Reproduce exactly, and only, the lines below from the one containing "88L88 77L104 80L102" through the one containing "146L24 193L45 198L54".

---------------

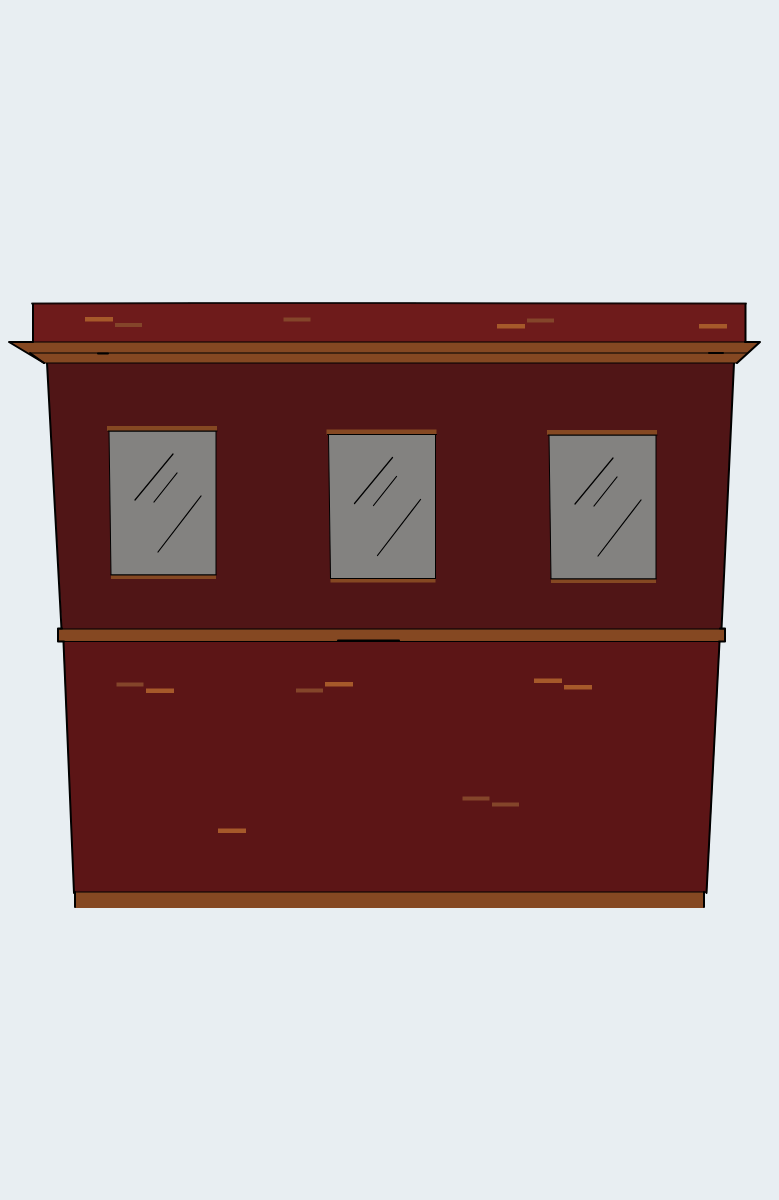
<!DOCTYPE html>
<html lang="en">
<head>
<meta charset="utf-8">
<title>Brick building</title>
<style>
:root {
  --sky: #e8eef2;
  --parapet: #6e1b1b;
  --upper-wall: #501516;
  --lower-wall: #5c1516;
  --trim: #854822;
  --brick-light: #a6592a;
  --brick-dark: #84452a;
  --glass: #838280;
  --ink: #000;
}
html, body { margin: 0; height: 100%; overflow: hidden; background: var(--sky); }
svg { display: block; width: 779px; height: 1200px; }
.parapet { fill: var(--parapet); }
.upper-wall { fill: var(--upper-wall); }
.lower-wall { fill: var(--lower-wall); }
.trim { fill: var(--trim); }
.glass { fill: var(--glass); stroke: var(--ink); }
.outline { fill: none; stroke: var(--ink); stroke-width: 2; stroke-linejoin: round; stroke-linecap: round; }
.thin { stroke-width: 1.2; }
.bricks-light { fill: var(--brick-light); }
.bricks-dark { fill: var(--brick-dark); }
</style>
</head>
<body>
<svg viewBox="0 0 779 1200" role="img" aria-label="Two-storey red brick building with three windows">
  <defs>
    <g id="window">
      <polygon class="glass" points="1,4 108,4 108,148 3,148"/>
      <rect class="trim" x="-1" y="-1" width="110" height="5"/>
      <rect class="trim" x="3" y="148" width="105" height="4"/>
      <path class="outline thin" d="M0 4H109M3 148H108"/>
      <path class="outline thin" d="M27 73 65 27M46 75 69 46M50 125 93 69"/>
    </g>
    <rect id="brick-light" width="28" height="4.5"/>
    <rect id="brick-dark" width="27" height="4"/>
  </defs>

  <g id="parapet">
    <rect class="parapet" x="33" y="303" width="713" height="40"/>
    <path class="outline" d="M33 342V304M745.5 304V342"/>
    <path class="outline" stroke-opacity=".8" d="M32 303.5 200 303 400 303 746 303.5"/>
  </g>

  <g id="upper-storey">
    <polygon class="upper-wall" points="47,362 734,362 721,630 62,630"/>
    <path class="outline" d="M47 363 61.5 629M734 363 721.5 629"/>
    <use href="#window" x="108" y="427"/>
    <use href="#window" x="327.500" y="430.500"/>
    <use href="#window" x="548" y="431"/>
  </g>

  <g id="cornice">
    <polygon class="trim" points="9,342 760,342 737,363 44,363"/>
    <path class="outline" d="M44 363 9 342H33M745 342H760L737 363"/>
    <path class="outline thin" d="M33 342H745M30 353H747M44 363H737"/>
    <path class="outline" d="M30 353 44 363M98 353.500H108M709 353H723"/>
  </g>

  <g id="lower-storey">
    <polygon class="lower-wall" points="63,641 720,641 707,893 74,893"/>
    <path class="outline" d="M63.500 642 74 893M719.500 642 706.500 893"/>
    <rect class="trim" x="75" y="892" width="629" height="16"/>
    <path class="outline" d="M75 907V892M704 907V892"/>
    <path class="outline thin" d="M74 892H706"/>
  </g>

  <g id="belt-course">
    <rect class="trim" x="58" y="629" width="667" height="12.500"/>
    <path class="outline thin" d="M58 629H725M58 641.500H725"/>
    <path class="outline" d="M62 628.500H58V641.500H64M720 628.500H725V641.500H719M338 640.500H399"/>
  </g>

  <g id="accent-bricks">
    <g class="bricks-light">
      <use href="#brick-light" x="85" y="317"/>
      <use href="#brick-light" x="497" y="324"/>
      <use href="#brick-light" x="699" y="324"/>
      <use href="#brick-light" x="146" y="688.500"/>
      <use href="#brick-light" x="325" y="682"/>
      <use href="#brick-light" x="534" y="678.500"/>
      <use href="#brick-light" x="564" y="685"/>
      <use href="#brick-light" x="218" y="828.500"/>
    </g>
    <g class="bricks-dark">
      <use href="#brick-dark" x="115" y="323"/>
      <use href="#brick-dark" x="283.500" y="317.500"/>
      <use href="#brick-dark" x="527" y="318.500"/>
      <use href="#brick-dark" x="116.500" y="682.500"/>
      <use href="#brick-dark" x="296" y="688.500"/>
      <use href="#brick-dark" x="462.500" y="796.500"/>
      <use href="#brick-dark" x="492" y="802.500"/>
    </g>
  </g>
</svg>
</body>
</html>
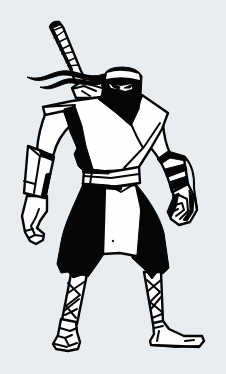
<!DOCTYPE html>
<html lang="en">
<head>
<meta charset="utf-8">
<title>Ninja</title>
<style>
:root { --paper: #e8edf1; --ink: #060606; --cloth: #fdfefe; }
html, body { margin: 0; overflow: hidden; background: var(--paper); }
svg { display: block; width: 226px; height: 374px; background: var(--paper); }
.shape { fill: var(--cloth); stroke: var(--ink); stroke-width: 2.4; stroke-linejoin: round; stroke-linecap: round; }
.ink { fill: var(--ink); stroke: var(--ink); stroke-width: 1; stroke-linejoin: round; }
.line { fill: none; stroke: var(--ink); stroke-width: 2; stroke-linecap: round; stroke-linejoin: round; }
.fine { stroke-width: 1.4; }
.white { fill: var(--cloth); }
</style>
</head>
<body>
<svg viewBox="0 0 226 374" role="img" aria-label="Ink drawing of a standing masked ninja with a sword on his back">
  <g id="sword">
    <path class="shape" d="M50 27Q52 21 59 22L63 27L81 71L88 84L78 90L71 70Z"/>
    <path class="line fine" d="M52 31L62 27M54 38L64 31M57 43L67 38M60 50L70 45M62 54L72 52M66 62L75 58M68 66L78 65"/>
    <path class="ink" d="M50 27Q52 21 59 22L60 25L53 28L73 70L71 72Z"/>
  </g>

  <g id="headband-tails">
    <path class="shape" d="M72 88L88 77L104 80L102 98L76 98Z"/>
    <path class="ink" d="M104 74C88 80 76 69 62 71C48 73 42 81 27 77C40 85 49 77 62 75C76 74 88 84 104 80Z"/>
    <path class="ink" d="M104 79C88 85 80 77 67 79C57 81 51 88 40 87C51 92 58 85 68 83C78 82 90 88 104 83Z"/>
    <path class="line" d="M72 89L84 86L96 91M82 91L90 96M88 84L102 88"/>
  </g>

  <g id="left-arm">
    <path class="shape" d="M46 112C42 122 38 136 37 150L53 156C56 144 62 133 71 125L64 108Z"/>
    <path class="shape" d="M27 196L22 216L25 232L30 241L36 244L43 240L44 234L37 228L40 221L47 211L47 196Z"/>
    <path class="line" d="M36 217L31 226L35 235L42 236M25 231L33 229M29 238L35 235M39 209L36 217"/>
    <path class="shape" d="M28 146L24 193L45 198L54 157L42 151Z"/>
    <path class="line" d="M28 146L40 156L34 193M40 156L52 158M24 181L35 184"/>
    <path class="ink" d="M39 150L54 155L53 161L41 156ZM46 174L51 173L46 198L41 197Z"/>
  </g>

  <g id="right-arm">
    <path class="shape" d="M163 124C164 136 166 145 170 153L184 159L188 184L172 192C168 176 160 158 150 147Z"/>
    <path class="ink" d="M157 159L168 151L185 156L186 161L170 158L161 164ZM165 169L185 164L187 170L168 177ZM169 182L187 176L188 184L171 190Z"/>
    <path class="shape" d="M173 192L188 184L195 198L197 210L190 222L179 225L171 219L168 212L174 204Z"/>
    <path class="line" d="M185 157Q195 168 194 188L197 209M179 195L187 199L188 211L180 219M175 205L182 203L184 210L176 216M170 213L178 209"/>
    <path class="ink" d="M174 195L179 193L176 207L171 218L167 212ZM189 190L194 198L193 212L187 221L183 220L190 210Z"/>
  </g>

  <g id="legs">
    <path class="shape" d="M71 274L62 320L77 324L87 274Z"/>
    <path class="line" d="M68 283L80 295L66 306L76 318M84 282L68 293M79 299L64 311M65 315L77 309"/>
    <path class="shape" d="M144 272L153 324L163 322L161 272Z"/>
    <path class="line" d="M147 280L160 292L150 302L162 312M161 280L148 291M161 297L151 309M152 318L162 314"/>
    <path class="shape" d="M61 319L76 322L77 332L80 342L78 349L68 351L56 349L53 344L58 335Z"/>
    <path class="line" d="M60 328L70 331L77 328M58 336L65 338L69 346L77 343M65 338L72 335M55 344L67 347"/>
    <path class="shape" d="M153 323L163 321L169 329L184 336L202 336L204 341L199 347L176 346L151 345L150 341L154 334Z"/>
    <path class="line" d="M154 328L163 326M157 341L159 331M185 341L194 340M151 345L176 347L200 346"/>
  </g>

  <g id="trousers">
    <path class="ink" d="M83 184C75 203 64 224 61 242L57 264L61 273L68 272L73 278L82 275L88 277L96 266L104 254L110 186Z"/>
    <path class="ink" d="M136 184C147 197 160 216 164 233L169 268L163 274L158 271L152 279L145 270L132 258L130 240Z"/>
  </g>

  <g id="tunic">
    <path class="shape" d="M43 107L72 101L101 97L131 124L142 95L168 113L162 129L151 148L137 170L84 172L80 154L64 111L45 115Z"/>
    <path class="ink" d="M64 109L75 106L82 126L86 146L93 169L84 172L78 166L74 154L77 148L70 132Z"/>
    <path class="line" d="M43 107L75 105M131 124L137 137L143 148M160 123L144 147L124 168"/>
    <path class="shape" d="M105 186L136 185L141 208L144 252L136 256L120 253L103 254L104 220Z"/>
    <path class="ink" d="M141 206L146 250L141 256L137 255Z"/>
    <circle class="ink" cx="113" cy="241" r="0.8"/>
  </g>

  <g id="belt">
    <path class="shape" d="M84 170L110 172L139 167L140 183L112 187L83 184Z"/>
    <path class="line" d="M84 176L111 178L139 174M92 172L90 184M112 187L121 192L131 186"/>
    <path class="ink" d="M82 168L109 171L109 174L83 173ZM82 183L108 185L122 187L121 190L83 187Z"/>
  </g>

  <g id="head">
    <path class="ink" d="M104 75Q107 67 122 67Q137 67 142 76L141 96L139 109L131 126L116 113L98 99L104 92Z"/>
    <path class="white" d="M107 73Q122 68 139 74L140 80Q123 75 106 79Z"/>
    <path class="white" d="M109 84L121 86L132 84L132 89L125 91L119 89L111 88Z"/>
    <path class="ink" d="M110 83L120 87L119 89L113 87ZM124 88L133 84L130 88Z"/>
    <path class="line" d="M104 77L102 85L104 92"/>
  </g>
</svg>
</body>
</html>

---------------

» **Answer box**
    <path class="shape" d="M72 88L88 77L104 80L102 98L76 98Z"/>
    <path class="ink" d="M104 74C88 80 76 69 62 71C48 73 42 81 27 77C40 85 49 77 62 75C76 74 88 84 104 80Z"/>
    <path class="ink" d="M104 79C88 85 80 77 67 79C57 81 51 88 40 87C51 92 58 85 68 83C78 82 90 88 104 83Z"/>
    <path class="line" d="M72 89L84 86L96 91M82 91L90 96M88 84L102 88"/>
  </g>

  <g id="left-arm">
    <path class="shape" d="M46 112C42 122 38 136 37 150L53 156C56 144 62 133 71 125L64 108Z"/>
    <path class="shape" d="M27 196L22 216L25 232L30 241L36 244L43 240L44 234L37 228L40 221L47 211L47 196Z"/>
    <path class="line" d="M36 217L31 226L35 235L42 236M25 231L33 229M29 238L35 235M39 209L36 217"/>
    <path class="shape" d="M28 146L24 193L45 198L54 157L42 151Z"/>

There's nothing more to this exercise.